32 Percent of Students Say They Won't Go to College Next Year If Classes Are Online Only

Nearly a third of current and prospective college students said they preferred not to attend college in the fall if classes remain online only, according to a new survey conducted by the National Society of High School Scholars (NSHSS).

Of the more than 2,000 high school and college students who responded to the survey between April 18 and 26—770 of whom the NSHSS said were graduating high school seniors—32 percent said they were not interested in attending online-only college courses when the next academic year begins.

While many states have yet to decide whether colleges and universities will resume for in-person instruction, the wave of e-learning strategies brought about by the coronavirus pandemic has revealed the pros and cons of virtual education environments, with the loss of social events routinely identified by students as a significant loss.

Despite the negative perspective on virtual classrooms continuing into the next semester, NSHSS President James Lewis had a more optimistic view of how students will proceed in their pursuit of higher learning.

"I think that students will adapt and institutions will get better at delivering the college experience in a virtual way," Lewis told Newsweek. "Students may complain about the things they are missing, but I am confident that they will make the best of the situation."

Georgetown University During Pandemic Closures
The campus of Georgetown University in Washington, D.C., is nearly empty on May 7, after classes were canceled because of the coronavirus pandemic. According to a new survey by the National Society of High School Scholars, 32 percent of high school and college students said they didn't want to attend school in the fall if classes continue to be online only. SAUL LOEB/AFP via Getty Images

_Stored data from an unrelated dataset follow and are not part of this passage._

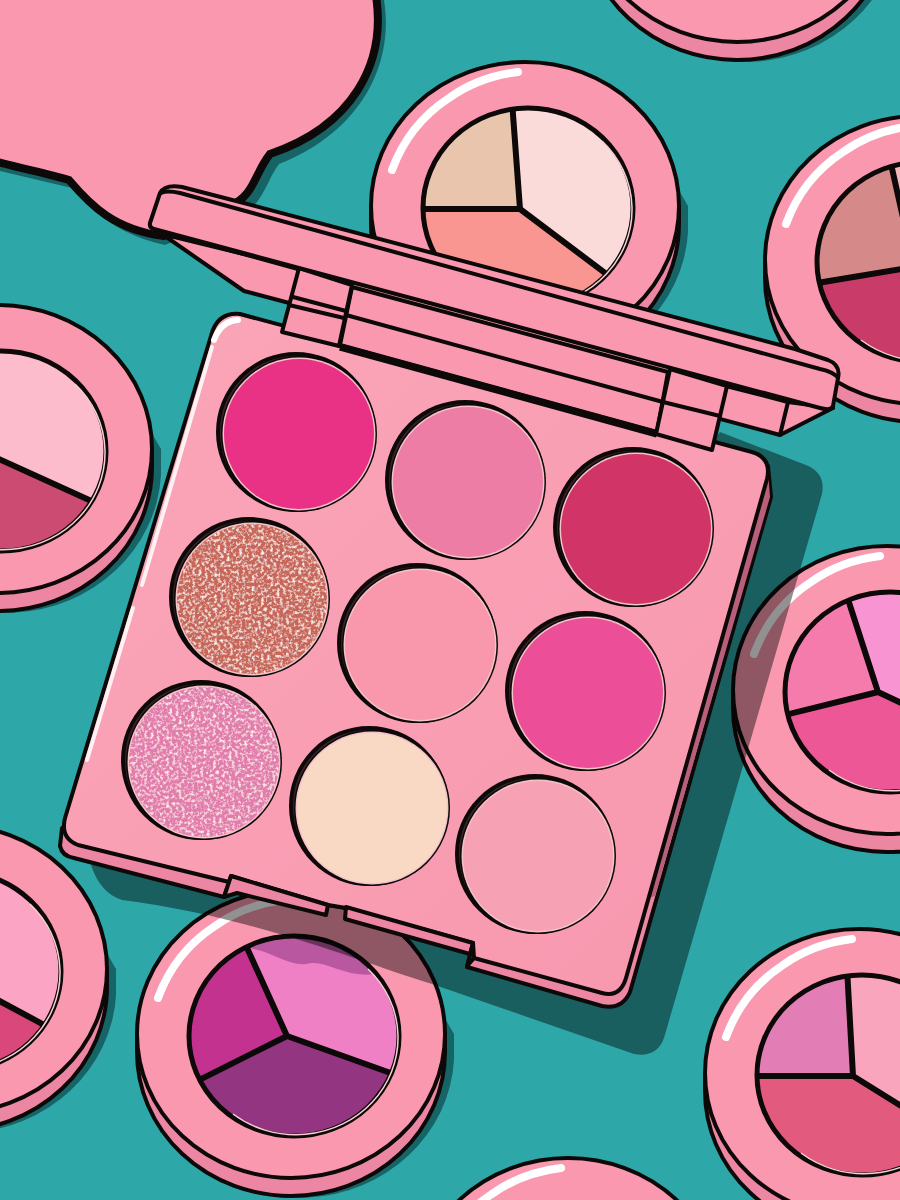
<!DOCTYPE html>
<html lang="en">
<head>
<meta charset="utf-8">
<title>Makeup palette pop art</title>
<style>
:root {
  --teal: #2ea7a9;
  --teal-shade: #176467;
  --pink: #f998ae;
  --pink-light: #fba3b7;
  --pink-side: #ec86a2;
  --pink-deep: #b75f7b;
  --ink: #0d0909;
  --shine: #fff;
}
html, body { margin: 0; height: 100%; overflow: hidden; background: var(--teal); }
svg { display: block; width: 900px; height: 1200px; }
.ink { stroke: var(--ink); stroke-width: 4; stroke-linejoin: round; stroke-linecap: round; }
.line { fill: none; }
.face { fill: var(--pink); }
.side { fill: var(--pink-side); }
.shine { fill: none; stroke: var(--shine); stroke-linecap: round; }
.spokes { fill: none; stroke: var(--ink); stroke-width: 6; }
.rim { fill: none; stroke: var(--ink); stroke-width: 5; }
.rim-glint { fill: none; stroke: #f6cfd2; stroke-width: 1.5; }
.cast { fill: #000; opacity: .43; }
</style>
</head>
<body>
<svg viewBox="0 0 900 1200" role="img" aria-label="Open nine-shade pink makeup palette surrounded by round compacts on teal">
  <defs>
    <linearGradient id="palette-face" x1="0" y1="0" x2="1" y2="1">
      <stop offset="0" stop-color="#fba6b9"/>
      <stop offset="1" stop-color="#f797ae"/>
    </linearGradient>
    <clipPath id="pan-clip"><ellipse cx="3" cy="2" rx="104" ry="99"/></clipPath>
    <filter id="glitter" x="0" y="0" width="100%" height="100%">
      <feTurbulence type="fractalNoise" baseFrequency=".32" numOctaves="2" seed="4"/>
      <feColorMatrix values="0 0 0 0 1  0 0 0 0 .87  0 0 0 0 .84  3 0 0 0 -1.4"/>
      <feComposite in2="SourceGraphic" operator="in" result="flecks"/>
      <feMerge><feMergeNode in="SourceGraphic"/><feMergeNode in="flecks"/></feMerge>
    </filter>
    <g id="compact">
      <path fill="var(--teal-shade)" d="M-145 40A155 146 0 0 0 163 26V0L100-108Z"/>
      <path class="side ink" d="M-154 0V18A154 144 0 0 0 154 18V0Z"/>
      <ellipse class="face ink" rx="154" ry="144"/>
      <path class="shine" stroke-width="8" d="M-133-36C-122-66-102-91-76-108C-55-123-32-131-7-134"/>
    </g>
    <g id="pan-rim">
      <ellipse class="rim" cx="3" cy="2" rx="105" ry="100"/>
      <path class="rim-glint" d="M77-65A102 97 0 0 1-58 80"/>
    </g>
    <g id="well">
      <circle cx="-3" cy="-2" r="79" fill="#3b2229"/>
      <circle class="line" cx="-3" cy="-2" r="78" stroke="var(--ink)" stroke-width="4"/>
      <circle r="78" fill="var(--ink)"/>
      <circle r="76.5" fill="#f4c3c8"/>
    </g>
  </defs>

  <rect width="900" height="1200" fill="var(--teal)"/>

  <g id="speech-bubble">
    <path fill="var(--teal-shade)" d="M0 0H384C395 68 357 134 279 164C267 180 263 203 245 212L165 245C109 232 94 209 76 189L0 171Z"/>
    <path class="face" stroke="var(--ink)" stroke-width="8" d="M-10-10H375C389 65 350 127 270 154C254 174 255 195 230 206L164 236C115 230 91 206 69 180C48 174 20 168-10 160Z"/>
  </g>

  <g id="compacts">
    <use href="#compact" x="737" y="-102"/>
    <g transform="translate(525 206)">
      <use href="#compact"/>
      <g clip-path="url(#pan-clip)">
        <rect x="-110" y="-110" width="220" height="220" fill="#fbdada"/>
        <path fill="#e9c5ae" d="M-5 3L-14-110H-120V2Z"/>
        <path fill="#fa9692" d="M-5 3L110 89V120H-120V2Z"/>
        <path class="spokes" d="M-13-105L-5 3H-110M-5 3L100 82"/>
      </g>
      <use href="#pan-rim"/>
    </g>
    <g transform="translate(919 260)">
      <use href="#compact"/>
      <g clip-path="url(#pan-clip)">
        <rect x="-110" y="-110" width="220" height="220" fill="#f4b5bd"/>
        <path fill="#d58a89" d="M-5 7L-32-110H-120V25Z"/>
        <path fill="#c93c69" d="M-5 7L110 50V120H-120V25Z"/>
        <path class="spokes" d="M-30-105L-5 7L-108 24M-5 7L110 50"/>
      </g>
      <use href="#pan-rim"/>
    </g>
    <g transform="translate(-2 449)">
      <use href="#compact"/>
      <g clip-path="url(#pan-clip)">
        <rect x="-110" y="-110" width="220" height="220" fill="#fcbccb"/>
        <path fill="#cc4b73" d="M-10 5L110 60V120H-120V5Z"/>
        <path class="spokes" d="M-10 5L100 55"/>
      </g>
      <use href="#pan-rim"/>
    </g>
    <g transform="translate(887 690)">
      <use href="#compact"/>
      <g clip-path="url(#pan-clip)">
        <rect x="-110" y="-110" width="220" height="220" fill="#f994d2"/>
        <path fill="#f47bac" d="M-9 2L-44-110H-120V30Z"/>
        <path fill="#ed5796" d="M-9 2L110 58V120H-120V30Z"/>
        <path class="spokes" d="M-42-100L-9 2L-110 27M-9 2L110 58"/>
      </g>
      <use href="#pan-rim"/>
    </g>
    <g transform="translate(-47 969)">
      <use href="#compact"/>
      <g clip-path="url(#pan-clip)">
        <rect x="-110" y="-110" width="220" height="220" fill="#fba4c3"/>
        <path fill="#da477a" d="M0 7L110 65V120H-120V7Z"/>
        <path class="spokes" d="M0 7L95 58"/>
      </g>
      <use href="#pan-rim"/>
    </g>
    <g transform="translate(291 1034)">
      <use href="#compact"/>
      <g clip-path="url(#pan-clip)">
        <rect x="-110" y="-110" width="220" height="220" fill="#f080c5"/>
        <path fill="#b957a0" d="M-44-86C-20-84-5-68 15-70C33-76 55-55 85-60L90-110H-60Z"/>
        <path fill="#c4328f" d="M-4 2L-52-110H-120V55Z"/>
        <path fill="#943581" d="M-4 2L110 43V120H-120V55Z"/>
        <path class="spokes" d="M-48-95L-4 2L-100 50M-4 2L108 42"/>
      </g>
      <use href="#pan-rim"/>
    </g>
    <g transform="translate(859 1073)">
      <use href="#compact"/>
      <g clip-path="url(#pan-clip)">
        <rect x="-110" y="-110" width="220" height="220" fill="#f8a5bd"/>
        <path fill="#e37db5" d="M-6 3L-12-110H-120V3Z"/>
        <path fill="#e25b7e" d="M-6 3L110 75V120H-120V3Z"/>
        <path class="spokes" d="M-12-105L-6 3H-110M-6 3L110 75"/>
      </g>
      <use href="#pan-rim"/>
    </g>
    <use href="#compact" x="568" y="1302"/>
  </g>

  <g id="palette-base">
    <path class="cast" d="M720 432L806 465Q826 473 822 494L664 1038Q657 1058 634 1054L432 984C360 962 255 917 122 900Q100 893 91 865L400 800Z"/>
    <path class="side ink" d="M62 828L60 846Q62 856 74 858L224 897L231 877L328 905L346 908L473 943L467 967L602 1006Q622 1010 630 992L771 497L768 466Z"/>
    <path fill="var(--pink-deep)" d="M768 470L770 497L655 896L644 900Z"/>
    <path class="ink" fill="url(#palette-face)" d="M240 314L752 452Q772 458 767 479L626 978Q620 998 602 993L474 958L473 943L346 908L328 905L231 876L229 882L78 845Q60 838 65 818L211 336Q217 312 240 314Z"/>
    <path class="side ink" d="M231 876L328 905L326 915L237 893L224 897Z"/>
    <path class="side ink" d="M346 907L473 943L470 954L345 919Z"/>
    <path class="line ink" d="M473 943L467 967M474 958L468 965"/>
    <path class="shine" stroke-width="6" d="M214 340Q221 321 238 320"/>
    <path class="shine" stroke-width="4" opacity=".85" d="M212 347L142 585M133 608L87 760"/>
  </g>

  <g id="shades">
    <g transform="translate(299 434)"><use href="#well"/><circle r="75" fill="#e93286"/></g>
    <g transform="translate(468 482)"><use href="#well"/><circle r="75" fill="#ee7da6"/></g>
    <g transform="translate(636 529)"><use href="#well"/><circle r="75" fill="#d13568"/></g>
    <g transform="translate(252 599)"><use href="#well"/><circle r="75" fill="#c86658" filter="url(#glitter)"/></g>
    <g transform="translate(420 645)"><use href="#well"/><circle r="75" fill="#f998ac"/></g>
    <g transform="translate(588 693)"><use href="#well"/><circle r="75" fill="#ec4f97"/></g>
    <g transform="translate(204 762)"><use href="#well"/><circle r="75" fill="#e27cad" filter="url(#glitter)"/></g>
    <g transform="translate(372 808)"><use href="#well"/><circle r="75" fill="#f9d8c4"/></g>
    <g transform="translate(538 856)"><use href="#well"/><circle r="75" fill="#f6a2b4"/></g>
  </g>

  <g id="lid">
    <path class="face ink" d="M162 234L244 291L293 304L780 435L833 408L820 395Z"/>
    <path class="line ink" d="M196 241L298 269M726 386L788 402L833 408M788 402L780 435"/>
    <g id="hinge">
      <path class="face ink" d="M352 287L668 372L657 432L340 345Z"/>
      <path class="line ink" d="M346 315L663 402"/>
      <path class="line" stroke="var(--ink)" stroke-width="7" d="M340 347L657 434"/>
      <path class="face ink" d="M299 268L352 285L339 346L282 332Z"/>
      <path class="line ink" d="M293 297L346 311M289 305L344 318"/>
      <path class="face ink" d="M670 369L727 386L712 450L656 434Z"/>
      <path class="line ink" d="M663 402L720 416"/>
    </g>
    <path class="face ink" d="M150 223L160 193Q165 184 182 187L240 202L795 349L828 360Q841 365 838 378L833 406Q831 411 820 408L154 229Q149 228 150 223Z"/>
    <path class="line ink" d="M161 193Q167 190 180 193L820 369Q834 372 838 378"/>
  </g>
</svg>
</body>
</html>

Lewis pointed to another of the survey's findings, which said 53 percent of students who preferred in-person classes were willing to adjust to virtual learning. While Lewis acknowledged the value of in-person interactions and the challenges virtual learning poses to hands-on activities, he said instructors at the high school and collegiate levels have done well in adapting to states' stay-at-home orders.

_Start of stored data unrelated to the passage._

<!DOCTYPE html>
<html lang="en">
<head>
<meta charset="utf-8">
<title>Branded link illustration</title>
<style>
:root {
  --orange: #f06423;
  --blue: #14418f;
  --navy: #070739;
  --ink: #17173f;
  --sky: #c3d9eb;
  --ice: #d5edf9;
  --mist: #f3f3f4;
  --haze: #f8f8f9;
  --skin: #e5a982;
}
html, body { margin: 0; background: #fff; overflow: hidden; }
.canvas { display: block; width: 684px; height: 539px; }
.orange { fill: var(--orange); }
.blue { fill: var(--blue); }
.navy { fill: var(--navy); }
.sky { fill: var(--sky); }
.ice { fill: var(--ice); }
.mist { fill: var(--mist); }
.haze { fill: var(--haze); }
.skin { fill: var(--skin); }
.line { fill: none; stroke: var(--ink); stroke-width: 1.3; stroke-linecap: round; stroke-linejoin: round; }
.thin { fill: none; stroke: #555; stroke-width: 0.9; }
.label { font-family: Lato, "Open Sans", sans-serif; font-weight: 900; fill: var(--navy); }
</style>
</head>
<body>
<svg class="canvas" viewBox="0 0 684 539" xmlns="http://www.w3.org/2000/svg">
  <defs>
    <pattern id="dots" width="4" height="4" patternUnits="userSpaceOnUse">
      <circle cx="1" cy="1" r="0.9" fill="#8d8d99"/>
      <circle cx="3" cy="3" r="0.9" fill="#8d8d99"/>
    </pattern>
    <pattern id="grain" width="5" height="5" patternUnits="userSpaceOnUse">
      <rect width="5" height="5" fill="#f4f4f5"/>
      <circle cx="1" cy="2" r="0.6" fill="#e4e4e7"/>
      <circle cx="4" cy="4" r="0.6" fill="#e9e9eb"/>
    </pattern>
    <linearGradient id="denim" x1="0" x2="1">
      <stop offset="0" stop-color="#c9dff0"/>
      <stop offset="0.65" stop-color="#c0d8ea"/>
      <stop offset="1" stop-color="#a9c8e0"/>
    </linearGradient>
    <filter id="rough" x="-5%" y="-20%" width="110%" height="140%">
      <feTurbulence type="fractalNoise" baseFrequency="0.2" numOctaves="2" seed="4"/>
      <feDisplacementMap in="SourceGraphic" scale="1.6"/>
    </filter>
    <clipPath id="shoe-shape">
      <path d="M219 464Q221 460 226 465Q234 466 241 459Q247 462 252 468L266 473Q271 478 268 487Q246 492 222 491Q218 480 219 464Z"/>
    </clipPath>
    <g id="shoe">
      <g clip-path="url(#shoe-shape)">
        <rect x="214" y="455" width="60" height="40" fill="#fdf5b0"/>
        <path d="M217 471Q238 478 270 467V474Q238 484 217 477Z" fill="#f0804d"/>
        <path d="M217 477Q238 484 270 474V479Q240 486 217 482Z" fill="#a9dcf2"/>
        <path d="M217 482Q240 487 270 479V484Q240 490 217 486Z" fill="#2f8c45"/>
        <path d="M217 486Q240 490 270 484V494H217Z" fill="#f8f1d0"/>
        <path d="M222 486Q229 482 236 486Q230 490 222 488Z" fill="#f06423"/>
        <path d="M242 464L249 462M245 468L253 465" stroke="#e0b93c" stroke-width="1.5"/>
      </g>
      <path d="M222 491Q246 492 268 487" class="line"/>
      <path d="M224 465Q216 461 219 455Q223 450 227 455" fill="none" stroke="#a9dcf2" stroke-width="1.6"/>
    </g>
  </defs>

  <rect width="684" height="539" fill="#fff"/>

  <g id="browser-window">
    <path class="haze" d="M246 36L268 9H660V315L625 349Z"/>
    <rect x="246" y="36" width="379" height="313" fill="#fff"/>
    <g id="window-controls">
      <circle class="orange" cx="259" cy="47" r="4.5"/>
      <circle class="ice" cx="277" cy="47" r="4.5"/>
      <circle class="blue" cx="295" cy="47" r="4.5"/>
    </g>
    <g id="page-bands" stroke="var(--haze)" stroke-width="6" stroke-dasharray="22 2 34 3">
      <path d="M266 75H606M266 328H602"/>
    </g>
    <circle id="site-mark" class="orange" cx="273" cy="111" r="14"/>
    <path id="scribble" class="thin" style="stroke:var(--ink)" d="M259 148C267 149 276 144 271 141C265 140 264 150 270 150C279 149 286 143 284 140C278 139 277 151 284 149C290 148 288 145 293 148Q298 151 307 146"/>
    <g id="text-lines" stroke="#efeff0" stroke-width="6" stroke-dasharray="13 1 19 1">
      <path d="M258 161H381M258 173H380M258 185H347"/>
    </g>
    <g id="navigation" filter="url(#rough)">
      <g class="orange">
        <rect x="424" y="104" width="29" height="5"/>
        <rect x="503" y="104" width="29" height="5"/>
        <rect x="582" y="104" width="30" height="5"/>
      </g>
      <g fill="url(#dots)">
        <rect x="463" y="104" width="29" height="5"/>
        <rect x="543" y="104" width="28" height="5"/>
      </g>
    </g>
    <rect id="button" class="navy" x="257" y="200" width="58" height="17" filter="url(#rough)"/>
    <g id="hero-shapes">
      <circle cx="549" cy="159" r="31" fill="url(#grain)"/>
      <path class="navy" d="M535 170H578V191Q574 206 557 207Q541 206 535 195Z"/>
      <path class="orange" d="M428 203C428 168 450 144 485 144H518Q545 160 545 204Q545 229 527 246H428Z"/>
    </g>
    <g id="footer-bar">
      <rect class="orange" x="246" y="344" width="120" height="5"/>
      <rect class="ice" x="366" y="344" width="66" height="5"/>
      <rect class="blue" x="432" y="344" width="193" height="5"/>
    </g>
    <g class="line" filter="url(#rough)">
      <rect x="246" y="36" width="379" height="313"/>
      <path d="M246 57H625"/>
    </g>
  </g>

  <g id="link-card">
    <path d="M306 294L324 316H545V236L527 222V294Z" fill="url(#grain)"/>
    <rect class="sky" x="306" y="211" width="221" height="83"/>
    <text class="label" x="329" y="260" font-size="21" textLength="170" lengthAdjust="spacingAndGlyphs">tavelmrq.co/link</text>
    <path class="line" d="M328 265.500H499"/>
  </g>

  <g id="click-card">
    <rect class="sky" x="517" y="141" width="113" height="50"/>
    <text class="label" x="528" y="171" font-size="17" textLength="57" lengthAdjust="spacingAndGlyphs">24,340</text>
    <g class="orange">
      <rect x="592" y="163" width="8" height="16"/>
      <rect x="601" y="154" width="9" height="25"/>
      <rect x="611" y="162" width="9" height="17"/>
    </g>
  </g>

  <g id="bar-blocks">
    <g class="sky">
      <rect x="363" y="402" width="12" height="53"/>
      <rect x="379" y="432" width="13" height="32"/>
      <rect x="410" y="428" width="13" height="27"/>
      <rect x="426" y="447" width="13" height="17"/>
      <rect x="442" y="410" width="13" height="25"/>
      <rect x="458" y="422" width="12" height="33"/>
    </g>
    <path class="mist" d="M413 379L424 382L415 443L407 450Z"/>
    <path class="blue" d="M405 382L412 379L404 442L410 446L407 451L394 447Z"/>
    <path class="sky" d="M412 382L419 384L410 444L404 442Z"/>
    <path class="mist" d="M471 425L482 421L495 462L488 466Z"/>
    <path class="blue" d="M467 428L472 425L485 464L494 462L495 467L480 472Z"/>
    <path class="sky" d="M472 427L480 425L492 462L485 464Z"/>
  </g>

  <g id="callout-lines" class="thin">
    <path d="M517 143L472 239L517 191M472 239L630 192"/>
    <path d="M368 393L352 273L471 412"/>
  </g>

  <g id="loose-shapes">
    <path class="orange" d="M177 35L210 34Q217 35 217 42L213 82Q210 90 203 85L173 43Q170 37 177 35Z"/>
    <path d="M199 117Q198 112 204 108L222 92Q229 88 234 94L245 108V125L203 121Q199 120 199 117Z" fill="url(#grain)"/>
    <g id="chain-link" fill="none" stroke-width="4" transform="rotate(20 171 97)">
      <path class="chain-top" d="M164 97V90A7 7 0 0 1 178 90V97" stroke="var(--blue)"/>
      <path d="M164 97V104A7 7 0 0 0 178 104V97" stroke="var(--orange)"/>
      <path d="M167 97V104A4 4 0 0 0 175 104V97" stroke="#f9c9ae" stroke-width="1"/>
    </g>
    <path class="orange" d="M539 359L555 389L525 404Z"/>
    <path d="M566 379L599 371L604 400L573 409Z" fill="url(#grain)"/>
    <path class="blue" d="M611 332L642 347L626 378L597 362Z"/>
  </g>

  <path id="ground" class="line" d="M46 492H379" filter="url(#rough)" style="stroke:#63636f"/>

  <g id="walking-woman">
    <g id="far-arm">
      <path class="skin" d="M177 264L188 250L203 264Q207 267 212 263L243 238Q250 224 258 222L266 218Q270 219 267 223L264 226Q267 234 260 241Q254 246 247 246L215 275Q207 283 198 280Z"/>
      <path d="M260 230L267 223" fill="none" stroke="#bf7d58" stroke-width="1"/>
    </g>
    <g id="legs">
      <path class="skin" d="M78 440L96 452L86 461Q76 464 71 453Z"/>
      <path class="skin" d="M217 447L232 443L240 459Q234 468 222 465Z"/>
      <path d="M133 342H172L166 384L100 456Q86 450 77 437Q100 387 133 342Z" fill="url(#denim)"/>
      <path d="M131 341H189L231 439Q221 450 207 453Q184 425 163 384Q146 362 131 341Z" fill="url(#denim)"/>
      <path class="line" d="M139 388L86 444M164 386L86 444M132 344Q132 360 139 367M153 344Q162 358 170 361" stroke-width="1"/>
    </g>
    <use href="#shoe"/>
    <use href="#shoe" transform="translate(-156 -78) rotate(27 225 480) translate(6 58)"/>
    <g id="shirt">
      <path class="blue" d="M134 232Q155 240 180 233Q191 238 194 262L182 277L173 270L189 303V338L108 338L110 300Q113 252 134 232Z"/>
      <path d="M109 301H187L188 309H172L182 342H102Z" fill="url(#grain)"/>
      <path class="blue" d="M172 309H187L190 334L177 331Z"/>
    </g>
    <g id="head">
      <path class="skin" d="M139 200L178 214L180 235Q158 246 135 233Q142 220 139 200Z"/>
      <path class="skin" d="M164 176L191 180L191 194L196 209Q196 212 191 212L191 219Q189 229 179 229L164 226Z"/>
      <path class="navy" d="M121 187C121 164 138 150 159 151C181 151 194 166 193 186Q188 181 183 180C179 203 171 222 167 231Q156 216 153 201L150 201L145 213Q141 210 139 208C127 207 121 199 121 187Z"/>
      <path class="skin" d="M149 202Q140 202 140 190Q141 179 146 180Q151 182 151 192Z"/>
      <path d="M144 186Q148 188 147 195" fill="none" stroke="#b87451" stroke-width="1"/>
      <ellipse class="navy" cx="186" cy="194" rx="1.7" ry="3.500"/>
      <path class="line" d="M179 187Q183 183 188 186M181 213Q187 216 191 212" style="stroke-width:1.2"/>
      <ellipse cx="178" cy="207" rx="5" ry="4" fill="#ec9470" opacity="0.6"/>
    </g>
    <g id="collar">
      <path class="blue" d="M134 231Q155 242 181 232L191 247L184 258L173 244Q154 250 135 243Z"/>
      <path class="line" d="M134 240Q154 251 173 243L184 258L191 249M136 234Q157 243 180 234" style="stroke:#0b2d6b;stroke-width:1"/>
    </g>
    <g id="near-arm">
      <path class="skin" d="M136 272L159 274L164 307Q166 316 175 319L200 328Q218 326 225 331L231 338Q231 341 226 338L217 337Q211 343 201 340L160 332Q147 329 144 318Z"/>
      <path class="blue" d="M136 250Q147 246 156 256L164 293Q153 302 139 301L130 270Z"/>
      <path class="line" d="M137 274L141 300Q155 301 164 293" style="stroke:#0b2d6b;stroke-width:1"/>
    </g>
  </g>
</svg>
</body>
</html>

"I do think that students will be more willing to consider some combination of in-person and virtual learning in the future. Not every class needs a physical classroom," he said.

Even though nearly a third of students cast doubt on their college attendance in the fall if classes remain virtual, other responses to questions asked during the survey indicate students still plan to pursue college education. Of the surveyed students, 94 percent said they were still confident in their ability to earn a degree, and 86 percent said they believed they would be able to graduate on time.

"There are stories of some students deferring for a semester or gap year, but my sense is that most students will plow ahead," Lewis said.

According to Lewis, the implementation of virtual classrooms now could present colleges and universities with an opportunity down the line to reach more students by using a combination of in-person and virtual learning strategies.

"I envision a greater acceptance for degrees that are achieved by some hybrid of online and in-person coursework," Lewis said. "That could actually translate into higher attendance rates at colleges that can craft their offerings to maximize enrollment in classes that are best suited to online delivery while creating a more concentrated in-person experience for other courses. In an ideal world, that could also result in cost savings for students and their families."